As professional engineer who develop industrial chiller, he must be familiar with the many aspect of the materials used into the chillers.

All of us know that one chiller cannot control every heat load. For example the low temperature chillers are designed to cool to very low temperatures while others are designed for only mid-range applications. Some designs can support very high flow rates of fluid while other may be designed for just a trickle of fluid. The same issues apply with ambient temperatures. Some chillers use refrigerant suited for a high ambient temperature environment while other refrigerants are formulated for cooler conditions.

Also, chiller engineers must know the difference between many kinds of coolant, such as R404A, R134a, R407c. And they must know which kind of coolant must be used for a specific chiller.

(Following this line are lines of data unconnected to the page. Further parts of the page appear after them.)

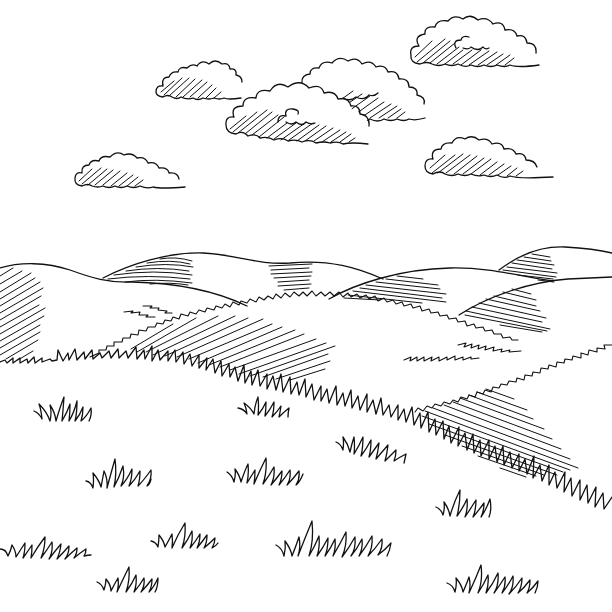
<!DOCTYPE html>
<html lang="en">
<head>
<meta charset="utf-8">
<title>Hills and clouds landscape sketch</title>
<style>
:root { --paper: #fff; --ink: #111; }
html, body { margin: 0; background: var(--paper); overflow: hidden; }
.landscape { display: block; width: 612px; height: 612px; fill: none; stroke: var(--ink); stroke-width: 1.3; stroke-linecap: round; stroke-linejoin: round; }
.hatch { stroke-width: 1; }
.mask { fill: var(--paper); stroke: none; }
.edge { stroke-width: 1.1; }
.grass { stroke-width: 1.3; }
</style>
</head>
<body>
<svg class="landscape" viewBox="0 0 612 612" role="img" aria-label="Ink drawing of grassy hills under scattered clouds">
  <rect class="mask" width="612" height="612"/>

  <g id="clouds">
    <g id="cloud-upper-left">
      <path d="M163 97q-7-1-7-5q0-7 7-6q-2-9 6-9q2-6 9-5q1-6 9-4q5-5 10-2q5-7 12-2q6-6 13 0q7-2 8 5q7-1 6 6q6 1 6 7M163 97q5-3 9 0q5 3 9 0q6 3 12 1q5 3 10 0q6 2 11 0q6 2 10 0q4 2 17 0"/>
      <path class="hatch" d="M161 92l13-11M164 95l18-17M169 96l20-18M176 97l19-18M183 97l19-17M190 97l17-15M198 98l14-13M206 98l10-10M214 98l7-6"/>
    </g>
    <g id="cloud-center-back">
      <path d="M302 83q-1-8 8-9q0-7 9-6q3-8 13-5q7-8 16-2q9-5 14 3q9-5 14 3q9-3 12 5q10-2 11 7q10-1 10 8q9 0 8 8q9 2 7 9M340 120q10 4 16-1q8 4 14 0q8 4 14 0q7 3 13 0q7 3 12 0q6 2 16-1"/>
      <path class="hatch" d="M335 104l18-13M340 109l22-15M346 113l24-17M353 116l25-18M362 117l22-15M370 118l21-14M379 118l18-12M388 118l13-9M397 118l8-6"/>
      <path d="M343 98q7 4 13-1q8 4 13-2q5 2 9-2"/>
    </g>
    <g id="cloud-center-front">
      <path class="mask" d="M230 134Q222 124 232 115Q232 105 246 104Q252 94 265 94Q276 80 288 86Q304 78 314 90Q330 87 335 99Q350 98 352 110Q366 113 369 126L368 144Z"/>
      <path d="M236 134q-10-1-10-9q-1-9 8-8q-4-11 9-11q0-10 13-8q1-10 14-7q7-11 18-4q12-9 21 1q12-5 15 5q11-3 14 6q11-2 13 7q9-1 9 8q10 1 9 12M236 134q7-4 12 2q8-3 12 2q8-2 14 2q8-3 14 1q8-2 14 1q8-3 14 1q8-2 14 0q8-2 13 1q8-2 25 0"/>
      <path d="M278 122q0-8 8-6q-2-8 7-7q7 1 5 5M286 122q6 4 10 0q6 5 10 0q5 3 9 1"/>
      <path class="hatch" d="M230 129l16-13M233 132l24-20M238 133l29-23M245 134l27-22M252 135l26-20M259 137l25-20M267 138l20-15M274 139l22-16M281 140l24-17M289 140l24-17M297 141l22-16M305 141l21-15M314 141l19-13M322 142l18-12M331 142l15-10M340 142l11-8M349 142l6-4"/>
    </g>
    <g id="cloud-upper-right">
      <path d="M420 64q-10-1-9-9q-2-9 8-9q-6-10 6-12q-1-8 10-7q2-8 13-6q6-7 15-2q7-6 15 1q9-4 15 4q10-4 12 6q10-2 12 6q9-2 10 7q10 0 9 10M420 64q7-3 12 0q7 3 13 0q7 3 13 0q7 4 13 1q7 3 13 0q7 3 13 0q8 3 13 0q8 3 29 0"/>
      <path d="M456 48q-4-8 5-8q1-5 8-3M463 48q6 2 8-1q7 5 12 0q2 3 6 1"/>
      <path class="hatch" d="M415 57l17-16M417 62l28-23M423 63l27-22M430 63l25-20M437 64l22-17M445 64l18-14M453 64l19-14M461 65l20-15M469 65l20-14M478 65l19-13M487 65l16-11M496 65l14-10M505 65l9-7"/>
    </g>
    <g id="cloud-right">
      <path d="M433 174q-8-1-8-8q0-8 8-7q-3-10 8-10q1-7 11-6q4-8 13-4q7-5 14 1q9-3 13 4q10-3 12 5q9-2 12 5q9-2 10 6q9 0 11 7M433 174q7-4 12 0q7 3 13 0q7 3 13 0q7 3 13 1q7 3 13 0q7 4 13 1q8 3 43 1"/>
      <path class="hatch" d="M430 168l15-13M432 173l23-18M438 173l25-19M446 173l24-18M454 174l23-18M463 174l21-16M471 174l20-15M480 175l17-13M489 175l15-11M498 175l13-9M507 176l10-8M516 176l7-5"/>
    </g>
    <g id="cloud-left">
      <path d="M82 186q-8-1-7-8q1-7 7-5q-1-8 7-8q2-6 10-4q2-6 11-4q7-7 14-2q8-3 13 3q8-2 11 5q8-2 11 5q9-1 10 5q9-1 10 6M82 186q6-3 10 0q6 2 11 0q6 3 12 0q6 3 12 0q7 3 13 0q7 3 13 1q8 2 32 0"/>
      <path class="hatch" d="M79 181l13-12M82 184l19-16M88 185l19-16M95 185l18-15M103 185l17-14M111 186l16-13M119 186l14-11M127 186l11-9M135 186l8-6"/>
    </g>
  </g>

  <g id="distant-hills">
    <path d="M0 268C20 262 46 262 70 270C92 278 108 283 132 282C180 283 218 292 247 306"/>
    <path d="M103 278C130 264 168 252 203 253C240 255 256 265 290 263C330 259 358 268 383 279"/>
    <path d="M329 299C355 284 400 269 450 268C490 267 522 277 553 281"/>
    <path d="M499 270C520 254 543 246 565 247C585 248 600 250 612 253"/>
    <path d="M459 315C488 296 530 282 568 279L612 277"/>
  </g>

  <g id="hill-shading" class="hatch">
    <path d="M0 276l13-8M0 284l22-13M0 292l31-19M0 299l35-21M0 306l40-24M0 313l43-25M0 320l41-24M0 327l39-22M0 334l45-26M0 341l44-25M0 348l40-23M0 355l40-23M6 359l32-19M18 360l15-9"/>
    <path d="M160 259q16-3 32 2M147 263q24-4 43 1M136 267q30-5 57 0M126 271q32-5 63 0M114 275q40-6 78 0M108 279q40-5 82 0M125 282q30-4 67 1M150 284q20-2 38 1"/>
    <path d="M269 266l43-2M271 270l38-2M271 274l41-2M274 278l37-2M278 282l31-2M278 286l33-2M284 290l25-2"/>
    <path d="M397 276l26 3M386 279l52 6M376 282l64 7M366 285l80 9M360 288l82 10M353 291l93 11M348 295l74 8M344 298l36 2"/>
    <path d="M532 254l18 3M524 257l27 4M517 260l37 5M512 263l40 6M507 267l50 6M503 270l53 7M518 275l35 4M538 280l16 2"/>
    <path d="M512 289l19 5M503 292l33 8M494 296l42 10M486 299l54 12M479 303l67 15M472 307l70 15M466 311l84 18M465 315l82 16M500 325l42 7"/>
    <path d="M131 349l42-25M137 352l59-34M146 352l72-36M153 355l82-39M165 356l83-38M177 357l86-38M189 359l83-35M198 363l84-36M209 365l86-35M220 367l84-33M230 370l86-31M239 374l87-31M250 376l85-30M263 377l65-23M276 379l54-18M290 380l35-11"/>
    <path d="M486 389l28 10M477 392l50 18M469 395l64 24M460 398l84 31M453 402l99 37M444 405l117 44M433 408l137 51M425 411l153 57M422 416l148 54M429 424l134 48M445 435l112 40M462 446l82 29M478 456l58 20M500 468l26 9"/>
  </g>

  <g id="field-marks" class="edge">
    <path d="M124 312l9-1l-2 2l9-1l-1 3l9 0l-2 2l9 0M143 306l9 0l-2 2l9 0l-1 2l9 1l-2 2l7 0"/>
    <path d="M404 360l7-3l-1 4l7-4l0 4l7-4l0 4l8-4l-1 4l8-4l0 4l8-4l0 3l8-4l0 4l8-3l0 3l8-3l0 2l8-1"/>
    <path d="M458 345l8-2l-2 4l8-3l-1 4l8-3l-1 4l8-3l-1 4l9-3l-1 4l9-2l-1 3l9-2l-1 2l12-1"/>
  </g>

  <g id="middle-hill-edge" class="edge">
    <path d="M90 357l9-4l0-3l7 0l1-4l7 0l0-4l8 0l1-4l7 0l1-4l7 1l1-5l7 1l2-4l7 0l2-4l6 1l2-4l6 1l2-4l6 2l2-5l7 2l2-4l6 2l3-4l6 2l2-4l7 2l2-4l6 2l3-4l5 3l3-5l6 3l2-4l6 2l3-4l6 3l3-5l5 3l4-4l5 3l3-5l5 4l4-5l5 4l4-5l5 4l4-4l4 4l5-5l4 5l5-4l4 4l5-4l4 4l5-4l4 5l5-4l3 4l6-3l3 4l6-3l3 4l6-3l3 5l6-3l3 4l6-2l3 4l6-2l2 4l7-2l2 4l7-2l2 5l7-2l2 4l7-1l2 4l7-1l2 4l7-1l2 4l7-1l2 5l7-2l2 4l7-1l2 4l7-1l2 4l7 0l2 4l7-1l2 3l6 0"/>
    <path d="M612 345l-8 0l1 4l-8-1l0 4l-8-2l-1 5l-7-2l0 5l-8-2l-1 4l-7-1l-1 4l-7-1l-1 5l-7-2l-1 4l-7-1l-1 5l-7-1l-1 4l-7-1l-1 5l-7-2l-1 4l-7-1l-2 4l-6-1l-2 4l-6-1l-2 5l-6-2l-2 4l-6-2l-2 5l-6-2l-2 4l-6-2l-3 5l-5-2l-3 4l-6-2l-3 4l-6-2l-3 4l-5-2l-4 5l-5-3l-3 4"/>
  </g>

  <g id="foreground-grass" class="grass">
    <polyline points="0,362 5,360 7,363 13,358 13,363 20,358 20,363 27,359 28,363 34,357 35,363 42,358 42,362 50,359 52,361 57,360 58,350 63,361 68,353 69,360 75,349 77,360 84,352 85,359 92,350 93,359 100,353 102,358 109,351 111,358 118,349 119,358 126,351 128,358 136,347 137,359 144,350 145,359 152,346 152,361 158,350 160,360 168,351 168,361 175,350 176,362 183,352 184,364 190,354 192,366 199,355 199,368 207,358 206,370 213,359 215,373 221,361 222,376 229,364 230,377 235,367 238,381 244,365 245,383 251,371 252,385 258,370 260,386 267,374 267,389 273,376 276,390 281,374 283,392 290,377 291,394 297,382 299,395 305,379 306,397 312,384 314,400 321,386 321,401 327,389 329,403 336,386 337,405 343,393 345,406 351,390 352,408 358,396 360,410 367,394 367,412 373,400 376,414 381,398 383,415 389,405 391,417 398,405 398,420 404,409 406,422 412,407 414,425 420,413 421,428 428,412 429,432 435,419 436,435 443,421 444,439 449,426 451,443 459,427 458,446 465,433 467,450 473,434 474,453 480,440 481,456 489,440 489,459 495,446 497,462 503,446 504,465 510,452 512,468 519,454 519,471 525,459 527,474 534,456 533,478 540,465 542,481 549,465 549,485 555,472 557,488 565,472 564,492 571,478 572,496 580,480 580,500 587,485 588,503 596,487 595,507 603,493 604,509 612,497"/>
  </g>

  <g id="grass-tufts" class="grass">
    <path d="M34 411q5 2 8 8q-1-10-3-15q8 8 11 17q2-9 0-16q5 7 6 16q4-14 8-24q-1 14-2 24q5-8 8-17q0 10-1 17q5-8 8-20q0 12-2 20q5-6 8-14q0 8-2 14q6-5 10-13q1 7-2 13"/>
    <path d="M238 408q6 1 9 6q-1-7-3-11q7 5 10 11q1-10 4-17q1 10 0 18q5-6 8-13q0 8-1 14q5-6 9-14q0 9-2 15q5-5 9-11q-1 7-2 11q5-5 10-9q-1 5-1 9"/>
    <path d="M336 442q5 2 7 8q1-8 0-13q5 7 7 15q2-9 4-15q1 10 0 17q5-8 9-17q0 11-2 19q6-8 10-16q0 10-2 17q5-7 10-14q-1 9-3 16q6-7 12-14q-1 9-3 16q6-6 11-11q0 6-2 11q6-4 12-7q-1 5-2 9"/>
    <path d="M86 481q5 1 7 7q1-9 0-15q6 7 8 14q2-10 3-16q4 8 3 17q4-15 8-29q2 15-1 28q5-9 9-21q2 12-2 20q6-6 11-17q0 10-3 17q6-6 11-15q0 9-2 15q6-6 13-16q1 9-4 16q3-2 4-7"/>
    <path d="M227 472q5 3 7 10q2-8 1-13q5 7 6 13q4-12 7-18q1 10-1 19q5-8 8-13q0 8-1 14q6-14 12-26q1 15-3 26q6-8 11-17q1 10-3 18q6-7 11-14q0 8-3 14q6-7 11-15q1 9-3 15q6-6 12-14q1 8-3 14q4-3 7-11"/>
    <path d="M436 507q5 2 7 8q2-7 1-13q5 7 6 14q4-14 10-26q0 15-3 26q6-8 10-17q1 10-2 18q6-9 11-17q0 10-3 17q6-7 11-14q0 8-3 14q5-7 9-18q2 11-1 18"/>
    <path d="M0 549q6 0 8 7q3-6 4-11q4 6 4 12q5-8 9-14q0 9-2 15q5-7 9-13q0 8-1 13q7-12 14-21q0 12-4 21q6-8 11-16q1 10-3 17q6-8 12-15q-1 9-4 15q6-6 12-13q0 8-4 13q6-6 12-11q0 6-3 10q6-5 12-9q0 4-2 7q4-1 7-1"/>
    <path d="M151 541q5 1 7 6q1-7 1-12q5 6 6 12q4-7 7-13q1 8 0 14q6-14 13-25q1 14-3 25q6-8 10-17q1 10-2 17q6-7 10-14q0 8-3 14q5-6 10-13q0 8-3 13q6-5 11-10q0 5-3 10q4-2 6-5"/>
    <path d="M276 545q6 3 8 11q2-8 1-15q6 8 7 15q4-10 7-19q2 10-1 19q7-18 14-35q2 20-3 35q6-10 10-20q1 12-2 20q6-8 11-18q0 11-3 18q6-8 10-17q1 10-2 17q7-12 13-24q1 14-4 25q7-9 13-20q1 12-4 19q6-7 11-17q1 10-3 17q7-9 13-20q1 12-4 20q7-7 14-17q1 9-4 16q7-5 13-12q-1 7-4 13"/>
    <path d="M97 582q5 2 7 8q2-6 2-11q5 6 5 12q4-8 7-13q1 8-1 14q6-13 12-25q1 14-3 25q6-8 10-17q1 10-2 17q6-7 10-14q1 8-3 14q6-6 11-13q0 8-3 13q5-5 9-14q0 9-3 14"/>
    <path d="M447 583q6 2 8 9q2-8 1-14q6 7 7 14q4-9 6-15q2 8 0 16q7-15 12-28q2 16-3 28q6-9 10-18q1 10-2 18q7-9 12-20q1 12-4 20q6-8 11-16q1 9-3 16q6-7 11-17q1 11-4 18q7-7 13-16q0 9-4 15q6-5 12-13q0 8-3 13q6-5 11-12q0 6-3 12"/>
  </g>
</svg>
</body>
</html>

Engineers must also consider the fluid being cooled. Distilled water or di-ionized water requires different conditions than tap water. DI and distilled water can cause the breakdown of metal they come in contact with. In cases like this the chiller is designed with no brass, copper or mild steel components that would come in contact with the water, instead, plastic or stainless steel are used. This eliminates the corrosive effects of the fluid.